Practical measures to ensure continuity in SAF opsThe SAF is adopting a three-pronged strategy to prepare to operate in a COVID-19 endemic environment.
//Story by Thrina Tham
//Photos by Chai Sian Liang
As the national stance on COVID-19 moves towards treating it as endemic, the Singapore Armed Forces (SAF) has made shifts to maintain continuity in its operations and to resume local and overseas large-scale, high-end training.
Its three-pronged approach involves vaccination; strengthened testing and surveillance; and cohorting.
For the Basic Military Training Centre (BMTC), this meant pre-entry swab tests for recruits, alongside strict measures during book-outs.
Currently, over 90 per cent of the Ministry of Defence and SAF personnel have received their first vaccine dose and will complete both doses by mid-July.
While this does not mean that they will not contract COVID-19 or be infectious, it reduces the risk and severity of the disease and the spread of the virus, said Defence Minister Dr Ng Eng Hen.
"Going forward, we will not need to close the training schools like BMTC… (and) we can avoid disruptions to NS activities," said Dr Ng during his annual SAF Day interview.
A robust COVID-19 management system in BMTC is also critical for ops readiness, added BMTC Commander, Colonel (COL) Yee Kok Meng: "BMTC is the SAF's critical starting point for the its force generation system, and is essential for the build-up of our operational units and future commanders."
Protection for pre-enlistees
As part of the fight against COVID-19, BMTC has prioritised vaccination for its pre-enlistees and recruits.
The latest BMTC cohort received the first dose between 8 and 11 Jun at Selarang Camp, before enlisting on 29 Jun. They will be administered their second dose while in BMTC.
While the vaccinations are not mandatory, more than 90 per cent of recruits have opted to receive them.
This was aided by engagement sessions held with pre-enlistees and their parents, before their vaccinations, said COL Yee.
"One of the school’s commanding officers and a medical officer (would be there), so that they can answer their questions, be it medical or process questions. This will allay the concerns from parents and pre-enlistees," he said.
On enlistment day, recruits also go through a pre-entry swab at Selarang Camp before heading to Pulau Tekong.

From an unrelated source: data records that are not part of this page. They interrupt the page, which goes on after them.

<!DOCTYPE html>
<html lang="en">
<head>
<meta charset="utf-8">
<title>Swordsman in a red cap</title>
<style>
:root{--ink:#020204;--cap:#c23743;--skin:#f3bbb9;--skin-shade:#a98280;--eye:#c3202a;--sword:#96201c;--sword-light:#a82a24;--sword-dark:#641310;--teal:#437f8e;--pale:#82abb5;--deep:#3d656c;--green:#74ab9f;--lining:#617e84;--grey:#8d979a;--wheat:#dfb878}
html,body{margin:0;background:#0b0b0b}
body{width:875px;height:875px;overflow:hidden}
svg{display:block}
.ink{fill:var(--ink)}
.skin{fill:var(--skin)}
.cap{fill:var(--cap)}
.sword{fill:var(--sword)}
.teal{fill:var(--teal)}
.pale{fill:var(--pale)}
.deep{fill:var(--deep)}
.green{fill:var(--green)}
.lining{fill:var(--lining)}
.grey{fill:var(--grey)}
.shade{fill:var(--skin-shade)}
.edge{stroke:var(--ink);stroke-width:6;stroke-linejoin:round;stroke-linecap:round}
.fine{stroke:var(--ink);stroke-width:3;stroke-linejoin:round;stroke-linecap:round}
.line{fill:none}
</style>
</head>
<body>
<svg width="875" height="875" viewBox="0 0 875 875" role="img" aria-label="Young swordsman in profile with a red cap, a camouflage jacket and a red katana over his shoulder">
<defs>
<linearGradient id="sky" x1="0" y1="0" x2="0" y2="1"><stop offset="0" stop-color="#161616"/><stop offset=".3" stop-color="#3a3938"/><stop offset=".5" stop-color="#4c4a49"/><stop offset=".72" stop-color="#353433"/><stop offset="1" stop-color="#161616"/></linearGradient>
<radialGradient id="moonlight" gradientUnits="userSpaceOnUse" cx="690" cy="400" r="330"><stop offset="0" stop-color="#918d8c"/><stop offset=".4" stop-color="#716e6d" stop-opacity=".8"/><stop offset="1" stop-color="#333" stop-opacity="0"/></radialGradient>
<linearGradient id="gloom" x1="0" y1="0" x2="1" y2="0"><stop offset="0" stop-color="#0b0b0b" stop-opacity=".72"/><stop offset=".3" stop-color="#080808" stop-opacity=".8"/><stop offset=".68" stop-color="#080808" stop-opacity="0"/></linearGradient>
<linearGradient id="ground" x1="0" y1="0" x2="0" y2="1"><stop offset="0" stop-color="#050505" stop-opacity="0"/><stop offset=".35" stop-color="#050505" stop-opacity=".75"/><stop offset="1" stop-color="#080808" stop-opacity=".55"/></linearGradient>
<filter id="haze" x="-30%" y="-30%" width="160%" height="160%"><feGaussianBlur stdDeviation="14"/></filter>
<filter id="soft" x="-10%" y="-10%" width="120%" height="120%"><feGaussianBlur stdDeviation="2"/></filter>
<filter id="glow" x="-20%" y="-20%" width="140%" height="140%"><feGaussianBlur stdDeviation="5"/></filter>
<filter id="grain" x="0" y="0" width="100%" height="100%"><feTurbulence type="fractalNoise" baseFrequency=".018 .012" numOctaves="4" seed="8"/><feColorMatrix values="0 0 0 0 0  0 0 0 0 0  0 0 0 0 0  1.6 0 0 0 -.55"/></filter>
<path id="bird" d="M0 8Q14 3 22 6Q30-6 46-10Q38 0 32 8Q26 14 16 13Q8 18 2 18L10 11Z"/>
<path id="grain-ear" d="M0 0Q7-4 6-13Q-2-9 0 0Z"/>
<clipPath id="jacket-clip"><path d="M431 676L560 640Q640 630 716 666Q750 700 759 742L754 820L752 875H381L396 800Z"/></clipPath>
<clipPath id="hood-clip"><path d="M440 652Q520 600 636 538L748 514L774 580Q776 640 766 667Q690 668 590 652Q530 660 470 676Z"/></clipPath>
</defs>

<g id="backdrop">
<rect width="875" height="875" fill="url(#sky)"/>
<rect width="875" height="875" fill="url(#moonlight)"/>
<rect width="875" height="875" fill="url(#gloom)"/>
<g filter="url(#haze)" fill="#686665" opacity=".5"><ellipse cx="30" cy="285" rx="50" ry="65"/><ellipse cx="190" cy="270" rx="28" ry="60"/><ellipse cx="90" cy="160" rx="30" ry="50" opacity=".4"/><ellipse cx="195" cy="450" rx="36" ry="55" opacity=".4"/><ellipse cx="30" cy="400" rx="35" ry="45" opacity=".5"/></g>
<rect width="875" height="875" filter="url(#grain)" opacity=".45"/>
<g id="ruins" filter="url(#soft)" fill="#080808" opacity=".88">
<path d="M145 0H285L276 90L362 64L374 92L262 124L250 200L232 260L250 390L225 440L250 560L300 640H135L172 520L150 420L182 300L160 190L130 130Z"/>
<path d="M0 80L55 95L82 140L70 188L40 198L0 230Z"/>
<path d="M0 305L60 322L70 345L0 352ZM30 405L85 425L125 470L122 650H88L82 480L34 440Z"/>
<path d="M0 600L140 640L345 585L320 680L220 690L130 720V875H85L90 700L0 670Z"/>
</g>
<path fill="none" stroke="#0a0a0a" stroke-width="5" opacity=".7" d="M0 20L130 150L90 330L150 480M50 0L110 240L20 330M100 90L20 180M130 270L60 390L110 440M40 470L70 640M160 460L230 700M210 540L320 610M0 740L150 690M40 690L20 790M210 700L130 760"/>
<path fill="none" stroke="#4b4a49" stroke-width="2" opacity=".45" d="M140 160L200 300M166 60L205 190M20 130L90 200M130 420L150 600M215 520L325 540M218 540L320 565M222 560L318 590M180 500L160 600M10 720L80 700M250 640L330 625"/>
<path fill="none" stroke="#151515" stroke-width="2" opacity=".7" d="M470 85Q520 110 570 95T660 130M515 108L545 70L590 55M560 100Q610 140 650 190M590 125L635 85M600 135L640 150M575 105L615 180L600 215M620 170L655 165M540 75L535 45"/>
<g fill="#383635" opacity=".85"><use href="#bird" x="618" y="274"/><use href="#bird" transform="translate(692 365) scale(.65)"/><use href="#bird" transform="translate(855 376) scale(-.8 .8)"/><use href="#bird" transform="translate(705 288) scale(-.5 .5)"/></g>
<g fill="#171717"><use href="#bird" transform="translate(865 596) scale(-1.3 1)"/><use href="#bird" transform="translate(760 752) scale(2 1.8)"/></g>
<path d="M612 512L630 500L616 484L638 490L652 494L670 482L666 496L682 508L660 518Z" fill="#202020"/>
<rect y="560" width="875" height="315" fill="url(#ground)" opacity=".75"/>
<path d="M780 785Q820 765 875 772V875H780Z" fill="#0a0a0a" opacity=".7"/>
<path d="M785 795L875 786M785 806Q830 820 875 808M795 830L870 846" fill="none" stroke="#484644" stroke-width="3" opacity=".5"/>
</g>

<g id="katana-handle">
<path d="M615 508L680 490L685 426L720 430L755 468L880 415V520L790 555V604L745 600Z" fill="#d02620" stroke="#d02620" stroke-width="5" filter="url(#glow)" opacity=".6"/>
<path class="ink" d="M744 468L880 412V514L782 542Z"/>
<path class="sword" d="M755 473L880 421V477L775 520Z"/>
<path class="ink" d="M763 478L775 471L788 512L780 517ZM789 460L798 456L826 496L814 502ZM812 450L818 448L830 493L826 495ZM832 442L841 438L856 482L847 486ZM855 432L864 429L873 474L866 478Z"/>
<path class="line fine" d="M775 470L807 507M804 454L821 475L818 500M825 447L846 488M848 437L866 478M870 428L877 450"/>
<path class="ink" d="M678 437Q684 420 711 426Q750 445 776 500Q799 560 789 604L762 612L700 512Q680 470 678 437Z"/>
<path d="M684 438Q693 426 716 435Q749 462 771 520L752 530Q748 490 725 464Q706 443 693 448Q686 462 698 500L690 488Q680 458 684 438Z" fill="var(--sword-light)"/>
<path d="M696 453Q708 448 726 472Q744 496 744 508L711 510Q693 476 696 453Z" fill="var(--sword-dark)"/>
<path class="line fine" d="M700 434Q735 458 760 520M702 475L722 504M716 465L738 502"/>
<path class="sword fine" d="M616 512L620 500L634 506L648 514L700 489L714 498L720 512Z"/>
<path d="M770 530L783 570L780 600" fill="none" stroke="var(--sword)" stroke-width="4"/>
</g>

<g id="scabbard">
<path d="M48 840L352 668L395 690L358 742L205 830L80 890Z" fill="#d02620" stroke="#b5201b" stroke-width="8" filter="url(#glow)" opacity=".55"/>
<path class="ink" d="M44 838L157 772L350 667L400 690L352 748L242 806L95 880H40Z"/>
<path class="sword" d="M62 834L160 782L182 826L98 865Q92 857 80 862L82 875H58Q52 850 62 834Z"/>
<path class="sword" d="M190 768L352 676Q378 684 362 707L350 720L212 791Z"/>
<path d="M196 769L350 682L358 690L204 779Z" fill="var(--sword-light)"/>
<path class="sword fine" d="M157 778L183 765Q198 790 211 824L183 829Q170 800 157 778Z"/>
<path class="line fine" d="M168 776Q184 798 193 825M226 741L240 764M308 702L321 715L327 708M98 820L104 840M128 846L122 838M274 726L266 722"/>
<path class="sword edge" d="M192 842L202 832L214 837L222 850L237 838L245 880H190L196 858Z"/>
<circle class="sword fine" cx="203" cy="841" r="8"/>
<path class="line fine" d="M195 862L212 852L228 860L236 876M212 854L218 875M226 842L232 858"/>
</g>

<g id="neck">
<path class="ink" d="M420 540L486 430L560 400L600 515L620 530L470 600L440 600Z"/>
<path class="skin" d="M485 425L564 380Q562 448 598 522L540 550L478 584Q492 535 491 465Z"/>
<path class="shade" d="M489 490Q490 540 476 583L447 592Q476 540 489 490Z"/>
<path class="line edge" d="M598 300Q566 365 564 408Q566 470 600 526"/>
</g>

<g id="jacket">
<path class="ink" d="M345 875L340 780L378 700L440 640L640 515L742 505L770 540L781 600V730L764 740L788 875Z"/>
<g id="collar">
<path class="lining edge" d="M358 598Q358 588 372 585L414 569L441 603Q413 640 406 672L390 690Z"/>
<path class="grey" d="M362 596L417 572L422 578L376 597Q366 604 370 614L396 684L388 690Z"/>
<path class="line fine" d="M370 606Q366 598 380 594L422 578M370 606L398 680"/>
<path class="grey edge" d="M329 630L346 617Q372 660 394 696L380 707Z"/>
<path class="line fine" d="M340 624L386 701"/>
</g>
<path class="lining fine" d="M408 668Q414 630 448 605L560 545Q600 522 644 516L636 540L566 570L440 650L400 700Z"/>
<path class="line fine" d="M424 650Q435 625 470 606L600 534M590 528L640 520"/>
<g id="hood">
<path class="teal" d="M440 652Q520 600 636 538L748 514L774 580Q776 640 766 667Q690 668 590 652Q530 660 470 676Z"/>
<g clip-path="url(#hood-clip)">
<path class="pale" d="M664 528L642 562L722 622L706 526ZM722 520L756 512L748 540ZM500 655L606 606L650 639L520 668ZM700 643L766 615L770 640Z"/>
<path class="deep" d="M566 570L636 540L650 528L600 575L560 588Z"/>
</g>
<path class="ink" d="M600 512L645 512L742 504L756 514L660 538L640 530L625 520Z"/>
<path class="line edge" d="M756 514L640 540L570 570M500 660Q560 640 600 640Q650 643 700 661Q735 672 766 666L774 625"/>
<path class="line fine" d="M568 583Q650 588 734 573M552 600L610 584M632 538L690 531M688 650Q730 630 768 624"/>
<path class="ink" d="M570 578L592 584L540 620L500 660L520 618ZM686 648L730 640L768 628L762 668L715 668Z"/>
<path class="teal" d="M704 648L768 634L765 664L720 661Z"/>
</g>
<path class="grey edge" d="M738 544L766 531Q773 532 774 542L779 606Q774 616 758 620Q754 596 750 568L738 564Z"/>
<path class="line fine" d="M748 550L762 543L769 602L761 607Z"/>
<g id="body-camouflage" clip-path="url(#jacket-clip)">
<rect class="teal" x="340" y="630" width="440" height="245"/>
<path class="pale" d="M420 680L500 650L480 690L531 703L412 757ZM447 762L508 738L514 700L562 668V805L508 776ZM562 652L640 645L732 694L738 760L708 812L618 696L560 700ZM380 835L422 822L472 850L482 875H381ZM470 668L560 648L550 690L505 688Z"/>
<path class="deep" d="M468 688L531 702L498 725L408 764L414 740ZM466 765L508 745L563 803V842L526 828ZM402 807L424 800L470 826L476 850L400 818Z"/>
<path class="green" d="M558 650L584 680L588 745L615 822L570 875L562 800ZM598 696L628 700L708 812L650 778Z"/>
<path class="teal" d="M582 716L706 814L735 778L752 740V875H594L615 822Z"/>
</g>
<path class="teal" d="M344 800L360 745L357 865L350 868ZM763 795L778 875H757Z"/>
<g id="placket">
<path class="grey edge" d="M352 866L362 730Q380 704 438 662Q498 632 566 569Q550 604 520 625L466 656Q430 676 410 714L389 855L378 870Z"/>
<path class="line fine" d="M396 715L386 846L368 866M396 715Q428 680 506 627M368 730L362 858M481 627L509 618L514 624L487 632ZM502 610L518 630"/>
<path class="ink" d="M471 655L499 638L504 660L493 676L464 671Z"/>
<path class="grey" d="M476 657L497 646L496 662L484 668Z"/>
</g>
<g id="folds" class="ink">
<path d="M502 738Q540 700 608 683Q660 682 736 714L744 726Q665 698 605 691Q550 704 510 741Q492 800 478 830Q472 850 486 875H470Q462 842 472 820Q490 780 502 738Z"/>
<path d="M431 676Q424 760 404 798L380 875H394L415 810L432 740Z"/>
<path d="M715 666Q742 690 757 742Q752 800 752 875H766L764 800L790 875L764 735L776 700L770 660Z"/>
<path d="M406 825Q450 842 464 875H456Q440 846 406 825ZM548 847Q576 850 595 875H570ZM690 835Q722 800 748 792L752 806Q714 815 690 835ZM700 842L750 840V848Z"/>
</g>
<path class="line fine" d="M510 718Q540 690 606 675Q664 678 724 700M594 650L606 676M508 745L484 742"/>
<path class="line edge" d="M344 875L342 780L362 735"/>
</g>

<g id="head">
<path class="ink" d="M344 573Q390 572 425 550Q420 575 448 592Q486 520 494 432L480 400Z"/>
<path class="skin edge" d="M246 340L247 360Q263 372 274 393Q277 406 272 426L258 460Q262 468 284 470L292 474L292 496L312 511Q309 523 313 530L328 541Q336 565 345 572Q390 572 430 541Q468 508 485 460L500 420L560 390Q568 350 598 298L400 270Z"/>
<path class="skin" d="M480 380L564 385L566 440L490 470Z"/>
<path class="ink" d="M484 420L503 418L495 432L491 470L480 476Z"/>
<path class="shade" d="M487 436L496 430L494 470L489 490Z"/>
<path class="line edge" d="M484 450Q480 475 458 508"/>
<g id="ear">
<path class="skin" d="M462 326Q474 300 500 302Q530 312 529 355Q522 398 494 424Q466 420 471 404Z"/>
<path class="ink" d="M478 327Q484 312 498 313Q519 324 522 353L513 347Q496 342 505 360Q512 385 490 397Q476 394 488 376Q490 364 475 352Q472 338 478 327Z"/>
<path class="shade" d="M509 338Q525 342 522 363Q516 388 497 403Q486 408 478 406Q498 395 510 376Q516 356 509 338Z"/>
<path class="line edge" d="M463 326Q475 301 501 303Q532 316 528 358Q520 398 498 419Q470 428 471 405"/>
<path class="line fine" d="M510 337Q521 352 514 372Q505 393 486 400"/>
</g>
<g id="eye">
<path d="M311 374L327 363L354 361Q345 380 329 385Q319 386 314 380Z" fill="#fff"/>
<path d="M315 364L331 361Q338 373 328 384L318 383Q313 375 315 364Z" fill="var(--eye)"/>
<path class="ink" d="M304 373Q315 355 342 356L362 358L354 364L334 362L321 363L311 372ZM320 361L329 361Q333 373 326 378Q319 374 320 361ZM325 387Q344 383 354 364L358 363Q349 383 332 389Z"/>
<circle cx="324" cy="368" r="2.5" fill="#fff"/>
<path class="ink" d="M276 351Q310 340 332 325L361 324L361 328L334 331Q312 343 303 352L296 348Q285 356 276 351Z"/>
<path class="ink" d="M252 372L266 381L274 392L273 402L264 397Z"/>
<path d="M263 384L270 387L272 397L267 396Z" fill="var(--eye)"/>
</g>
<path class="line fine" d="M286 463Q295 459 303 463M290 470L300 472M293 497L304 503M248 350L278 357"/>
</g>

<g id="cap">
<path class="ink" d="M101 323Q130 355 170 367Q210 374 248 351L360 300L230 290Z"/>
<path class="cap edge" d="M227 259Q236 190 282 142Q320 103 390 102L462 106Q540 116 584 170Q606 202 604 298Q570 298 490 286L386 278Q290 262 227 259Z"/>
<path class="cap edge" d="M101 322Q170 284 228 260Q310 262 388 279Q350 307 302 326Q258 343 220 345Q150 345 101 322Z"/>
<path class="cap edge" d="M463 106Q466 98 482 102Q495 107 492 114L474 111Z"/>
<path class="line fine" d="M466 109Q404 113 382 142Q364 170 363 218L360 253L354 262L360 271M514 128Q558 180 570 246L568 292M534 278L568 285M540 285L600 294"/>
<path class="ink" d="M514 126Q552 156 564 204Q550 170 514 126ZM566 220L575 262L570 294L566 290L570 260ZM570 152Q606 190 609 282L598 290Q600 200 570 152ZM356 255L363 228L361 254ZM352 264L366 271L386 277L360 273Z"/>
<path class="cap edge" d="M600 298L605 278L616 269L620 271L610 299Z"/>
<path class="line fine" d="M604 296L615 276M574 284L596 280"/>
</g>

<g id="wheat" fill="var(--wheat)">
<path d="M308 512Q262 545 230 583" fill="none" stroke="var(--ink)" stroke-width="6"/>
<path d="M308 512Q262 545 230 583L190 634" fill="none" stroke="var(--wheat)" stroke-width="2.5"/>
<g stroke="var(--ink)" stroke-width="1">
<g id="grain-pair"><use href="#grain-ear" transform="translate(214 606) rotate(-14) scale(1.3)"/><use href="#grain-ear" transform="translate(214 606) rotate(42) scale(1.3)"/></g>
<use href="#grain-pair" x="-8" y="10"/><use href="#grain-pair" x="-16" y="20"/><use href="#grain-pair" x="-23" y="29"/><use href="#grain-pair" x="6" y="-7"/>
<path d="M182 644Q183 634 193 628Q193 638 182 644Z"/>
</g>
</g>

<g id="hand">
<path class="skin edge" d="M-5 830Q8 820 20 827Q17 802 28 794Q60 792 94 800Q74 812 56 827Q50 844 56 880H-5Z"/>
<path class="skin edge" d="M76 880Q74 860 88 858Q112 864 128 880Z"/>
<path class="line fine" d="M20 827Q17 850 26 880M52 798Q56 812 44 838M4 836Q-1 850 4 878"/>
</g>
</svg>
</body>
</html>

The SAF is also building its testing capabilities with faster and less invasive methods such as Deep Throat Saliva Point-of-Care Tests and Do-It-Yourself Antigen Rapid Test Kits. These allow for early detection in a more practical and sustainable manner.
Measures in training
At BMTC, recruits continue to conduct training in section-level functional groups, with safe management measures in place.
Staggered meal times as well as book-in and book-outs times are also in place, with no intermingling between functional groups.
"We continue to do our training in small groups, such that if there is a positive case, we can keep the numbers small and ring-fence the group accordingly," said COL Yee.
In the event of a suspected case, the recruit would be sent to the medical centre immediately, while his group continues their training through online learning in their bunks, and have their meals brought to them.
Trainers who interact with different functional groups also undergo routine rostered testing every seven to 14 days.
BMTC has also started wastewater surveillance, as an additional way to monitor for signs of COVID-19.
Book out, stay safe
Since the national Phase 2 (Heightened Alert) period, BMTC has issued the Stay Home Restriction Order for recruits during their weekend book-outs.
Commanders also call their recruits twice a day – once in the morning and once in the evening – to check on their temperature. Recruits are to inform their commanders if they head out for essential activities, such as getting meals.
This encourages recruits not to leave home except for essential trips, as there still lies the risk of community infections, said COL Yee.
He added that such restrictions will continue to be reviewed according to the national COVID-19 situation.
"I think everyone’s aim is of course to have zero COVID cases. But…we are prepared (that if) there is any suspected case, we are able to swiftly detect the case and have our own measures in place so that we can keep the number small, and continue training in an endemic COVID-19."